Provided data: Begin

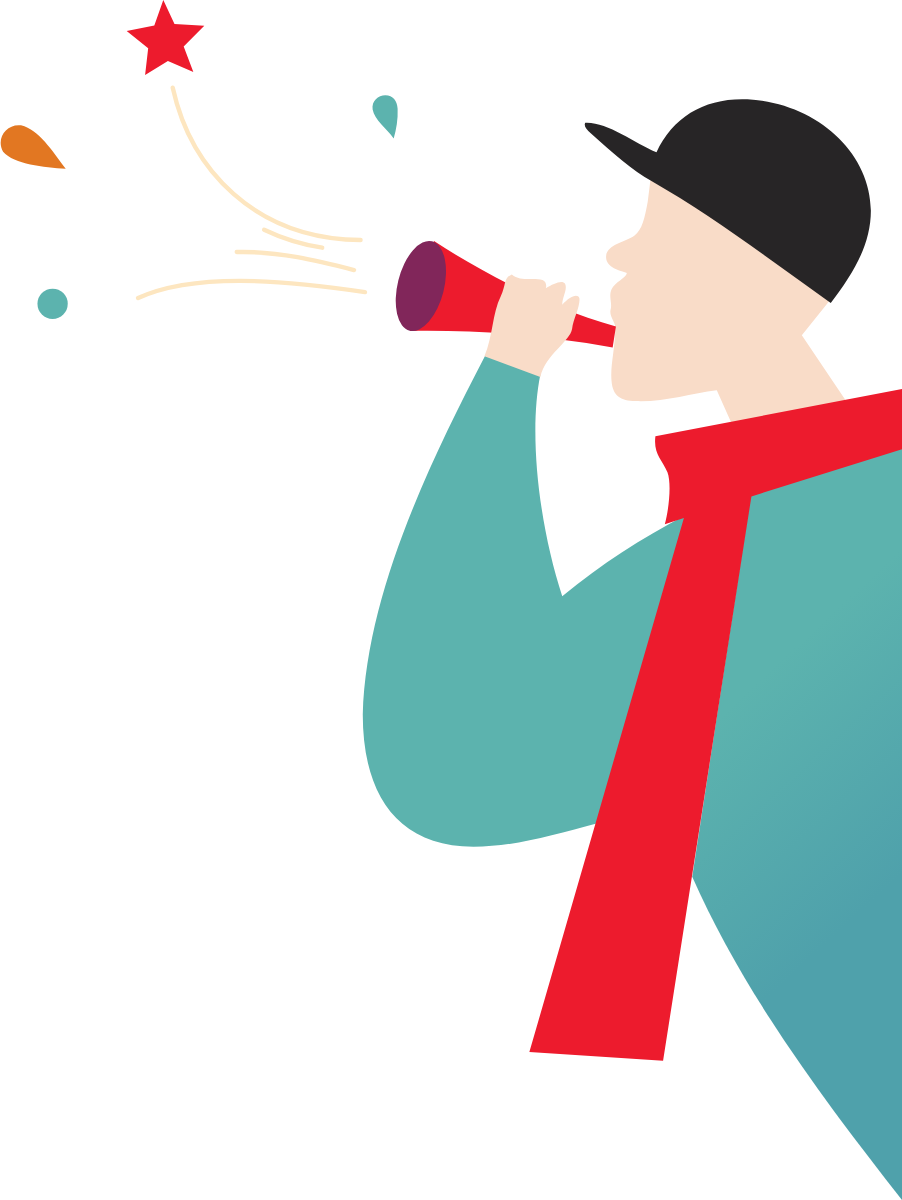
<!DOCTYPE html>
<html lang="en">
<head>
<meta charset="utf-8">
<title>Party horn</title>
<style>
:root {
  --paper: #ffffff;
  --teal: #5cb3ae;
  --teal-deep: #4fa1ab;
  --red: #ed1b2d;
  --plum: #81265a;
  --skin: #f9dcc8;
  --black: #272526;
  --orange: #e27722;
  --cream: #fde6c0;
}
html, body { margin: 0; background: var(--paper); overflow: hidden; }
.illustration { display: block; width: 902px; height: 1200px; }
.streamers { fill: none; stroke: var(--cream); stroke-width: 2; stroke-linecap: round; }
.star, .horn-cone, .scarf { fill: var(--red); }
.horn-bell { fill: var(--plum); }
.drop-orange { fill: var(--orange); }
.drop-teal, .dot, .sleeve { fill: var(--teal); }
.face, .hand { fill: var(--skin); }
.cap { fill: var(--black); }
.coat { fill: url(#coat-shade); }
.shade-start { stop-color: var(--teal); }
.shade-end { stop-color: var(--teal-deep); }
</style>
</head>
<body>
<svg class="illustration" viewBox="0 0 411.5 547.5" preserveAspectRatio="none" role="img" aria-label="Person in a black cap and red scarf blowing a party horn">
  <defs>
    <linearGradient id="coat-shade" gradientUnits="userSpaceOnUse" x1="338" y1="318" x2="412" y2="398">
      <stop class="shade-start" offset="0"/>
      <stop class="shade-end" offset="1"/>
    </linearGradient>
  </defs>

  <g class="confetti">
    <path class="star" d="M74.5 0 79.6 11 93.2 11.8 83.8 21.2 88.2 32.8 76.6 27.8 66.2 34.2 67.6 22 57.8 14.2 70.4 11.6Z"/>
    <path class="drop-orange" d="M30 77C20 76.200 6.500 75 1.400 69.200C-2 63 3 56.400 9.600 57.200C18 59.500 23.500 68.500 30 77Z"/>
    <path class="drop-teal" d="M179.600 63.200C176.500 58.800 170.800 54.800 170 50C169.500 46 172.500 43.600 175.800 43.500C179.300 43.500 181.200 46 181.400 49.600C181.600 54.500 180.800 59 179.600 63.200Z"/>
    <circle class="dot" cx="24" cy="138.600" r="6.900"/>
  </g>

  <g class="streamers">
    <path d="M78.800 40C87 77 116 109 164.500 109.500"/>
    <path d="M120.500 104.800Q133 110.800 147 113"/>
    <path d="M108 115C127 114.500 145 119 161.500 123.200"/>
    <path d="M63 136C88 124.500 128 127.500 166.500 133.300"/>
  </g>

  <path class="face" d="M297 80 295.500 92C294 100 293 104.500 289.500 107.500C285.500 110.500 276.800 111.500 276.500 117C276.300 122 283 123.500 286 124.500C285.500 127 280.500 128.500 279 132C277.500 135.500 279.500 138.500 278.500 141.500C278 145 281 147 280.700 150C280.500 160 278.300 167 279 174C279.500 180.500 283 183 290 183C303 183.500 315 179.500 327 178L335 196 386 183 365.800 153 381 134Z"/>
  <path class="cap" d="M267 56C277 55.500 289 65 299.500 69.500C307 53 322 44.500 341 45.300C372 47 397 69 397.300 96C397.300 112 389 125 379 138.300C352 119 325 98.500 297 82.500C289 78 279 69.500 269.500 60.800C267.500 59 266.200 57.500 267 56Z"/>

  <path class="coat" d="M342.500 226 411.500 204.500V547.500C379 506 340 455 315.800 400Z"/>
  <path class="sleeve" d="M221.500 162 246.500 171C241 198 246 240 256.500 272C275 257 292 246 313 235L273 375.500C252 381 235 386.300 216 386.300C181 386.300 165.500 362 165.500 326C167 271 196 211 221.500 162Z"/>
  <path class="scarf" d="M299 199 411.500 177.500V205L342.800 226.500 302.500 484 241.500 480 312 236.300 303.300 239.200C305 233 306.500 221 304.500 215.500C302 209.500 298 207 299 199Z"/>

  <g class="horn">
    <path class="horn-cone" d="M198 110C221 125 250 140 281 149L279.500 158.500C249 153 219 150.500 187 151Z"/>
    <ellipse class="horn-bell" cx="192" cy="130.500" rx="10.600" ry="21" transform="rotate(14 192 130.500)"/>
  </g>
  <path class="hand" d="M233.500 125.200C237.500 128.700 243.500 126.500 247.500 127.800C249 128.500 249.500 130 249 131.500C252.500 129.500 256.500 127.500 257.800 129.500C259 132 256.500 135.500 256.500 139C259.500 135.500 263.500 133.500 264.300 136C264.900 139.500 261.500 145.500 261 150C260 156 249 161.500 246.500 172L221 162.500C225 153 224.500 143 228.500 135C231 130 229.500 127 233.500 125.200Z"/>
</svg>
</body>
</html>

Provided data: End

## Problem to work on
What you print must match the entries exactly, except that no pictures appear.

## Response area
<!DOCTYPE html>
<html lang="en">
<head>
<meta charset="utf-8">
<title>Party horn</title>
<style>
:root {
  --paper: #ffffff;
  --teal: #5cb3ae;
  --teal-deep: #4fa1ab;
  --red: #ed1b2d;
  --plum: #81265a;
  --skin: #f9dcc8;
  --black: #272526;
  --orange: #e27722;
  --cream: #fde6c0;
}
html, body { margin: 0; background: var(--paper); overflow: hidden; }
.illustration { display: block; width: 902px; height: 1200px; }
.streamers { fill: none; stroke: var(--cream); stroke-width: 2; stroke-linecap: round; }
.star, .horn-cone, .scarf { fill: var(--red); }
.horn-bell { fill: var(--plum); }
.drop-orange { fill: var(--orange); }
.drop-teal, .dot, .sleeve { fill: var(--teal); }
.face, .hand { fill: var(--skin); }
.cap { fill: var(--black); }
.coat { fill: url(#coat-shade); }
.shade-start { stop-color: var(--teal); }
.shade-end { stop-color: var(--teal-deep); }
</style>
</head>
<body>
<svg class="illustration" viewBox="0 0 411.5 547.5" preserveAspectRatio="none" role="img" aria-label="Person in a black cap and red scarf blowing a party horn">
  <defs>
    <linearGradient id="coat-shade" gradientUnits="userSpaceOnUse" x1="338" y1="318" x2="412" y2="398">
      <stop class="shade-start" offset="0"/>
      <stop class="shade-end" offset="1"/>
    </linearGradient>
  </defs>

  <g class="confetti">
    <path class="star" d="M74.5 0 79.6 11 93.2 11.8 83.8 21.2 88.2 32.8 76.6 27.8 66.2 34.2 67.6 22 57.8 14.2 70.4 11.6Z"/>
    <path class="drop-orange" d="M30 77C20 76.200 6.500 75 1.400 69.200C-2 63 3 56.400 9.600 57.200C18 59.500 23.500 68.500 30 77Z"/>
    <path class="drop-teal" d="M179.600 63.200C176.500 58.800 170.800 54.800 170 50C169.500 46 172.500 43.600 175.800 43.500C179.300 43.500 181.200 46 181.400 49.600C181.600 54.500 180.800 59 179.600 63.200Z"/>
    <circle class="dot" cx="24" cy="138.600" r="6.900"/>
  </g>

  <g class="streamers">
    <path d="M78.800 40C87 77 116 109 164.500 109.500"/>
    <path d="M120.500 104.800Q133 110.800 147 113"/>
    <path d="M108 115C127 114.500 145 119 161.500 123.200"/>
    <path d="M63 136C88 124.500 128 127.500 166.500 133.300"/>
  </g>

  <path class="face" d="M297 80 295.500 92C294 100 293 104.500 289.500 107.500C285.500 110.500 276.800 111.500 276.500 117C276.300 122 283 123.500 286 124.500C285.500 127 280.500 128.500 279 132C277.500 135.500 279.500 138.500 278.500 141.500C278 145 281 147 280.700 150C280.500 160 278.300 167 279 174C279.500 180.500 283 183 290 183C303 183.500 315 179.500 327 178L335 196 386 183 365.800 153 381 134Z"/>
  <path class="cap" d="M267 56C277 55.500 289 65 299.500 69.500C307 53 322 44.500 341 45.300C372 47 397 69 397.300 96C397.300 112 389 125 379 138.300C352 119 325 98.500 297 82.500C289 78 279 69.500 269.500 60.800C267.500 59 266.200 57.500 267 56Z"/>

  <path class="coat" d="M342.500 226 411.500 204.500V547.500C379 506 340 455 315.800 400Z"/>
  <path class="sleeve" d="M221.500 162 246.500 171C241 198 246 240 256.500 272C275 257 292 246 313 235L273 375.500C252 381 235 386.300 216 386.300C181 386.300 165.500 362 165.500 326C167 271 196 211 221.500 162Z"/>
  <path class="scarf" d="M299 199 411.500 177.500V205L342.800 226.500 302.500 484 241.500 480 312 236.300 303.300 239.200C305 233 306.500 221 304.500 215.500C302 209.500 298 207 299 199Z"/>

  <g class="horn">
    <path class="horn-cone" d="M198 110C221 125 250 140 281 149L279.500 158.500C249 153 219 150.500 187 151Z"/>
    <ellipse class="horn-bell" cx="192" cy="130.500" rx="10.600" ry="21" transform="rotate(14 192 130.500)"/>
  </g>
  <path class="hand" d="M233.500 125.200C237.500 128.700 243.500 126.500 247.500 127.800C249 128.500 249.500 130 249 131.500C252.500 129.500 256.500 127.500 257.800 129.500C259 132 256.500 135.500 256.500 139C259.500 135.500 263.500 133.500 264.300 136C264.900 139.500 261.500 145.500 261 150C260 156 249 161.500 246.500 172L221 162.500C225 153 224.500 143 228.500 135C231 130 229.500 127 233.500 125.200Z"/>
</svg>
</body>
</html>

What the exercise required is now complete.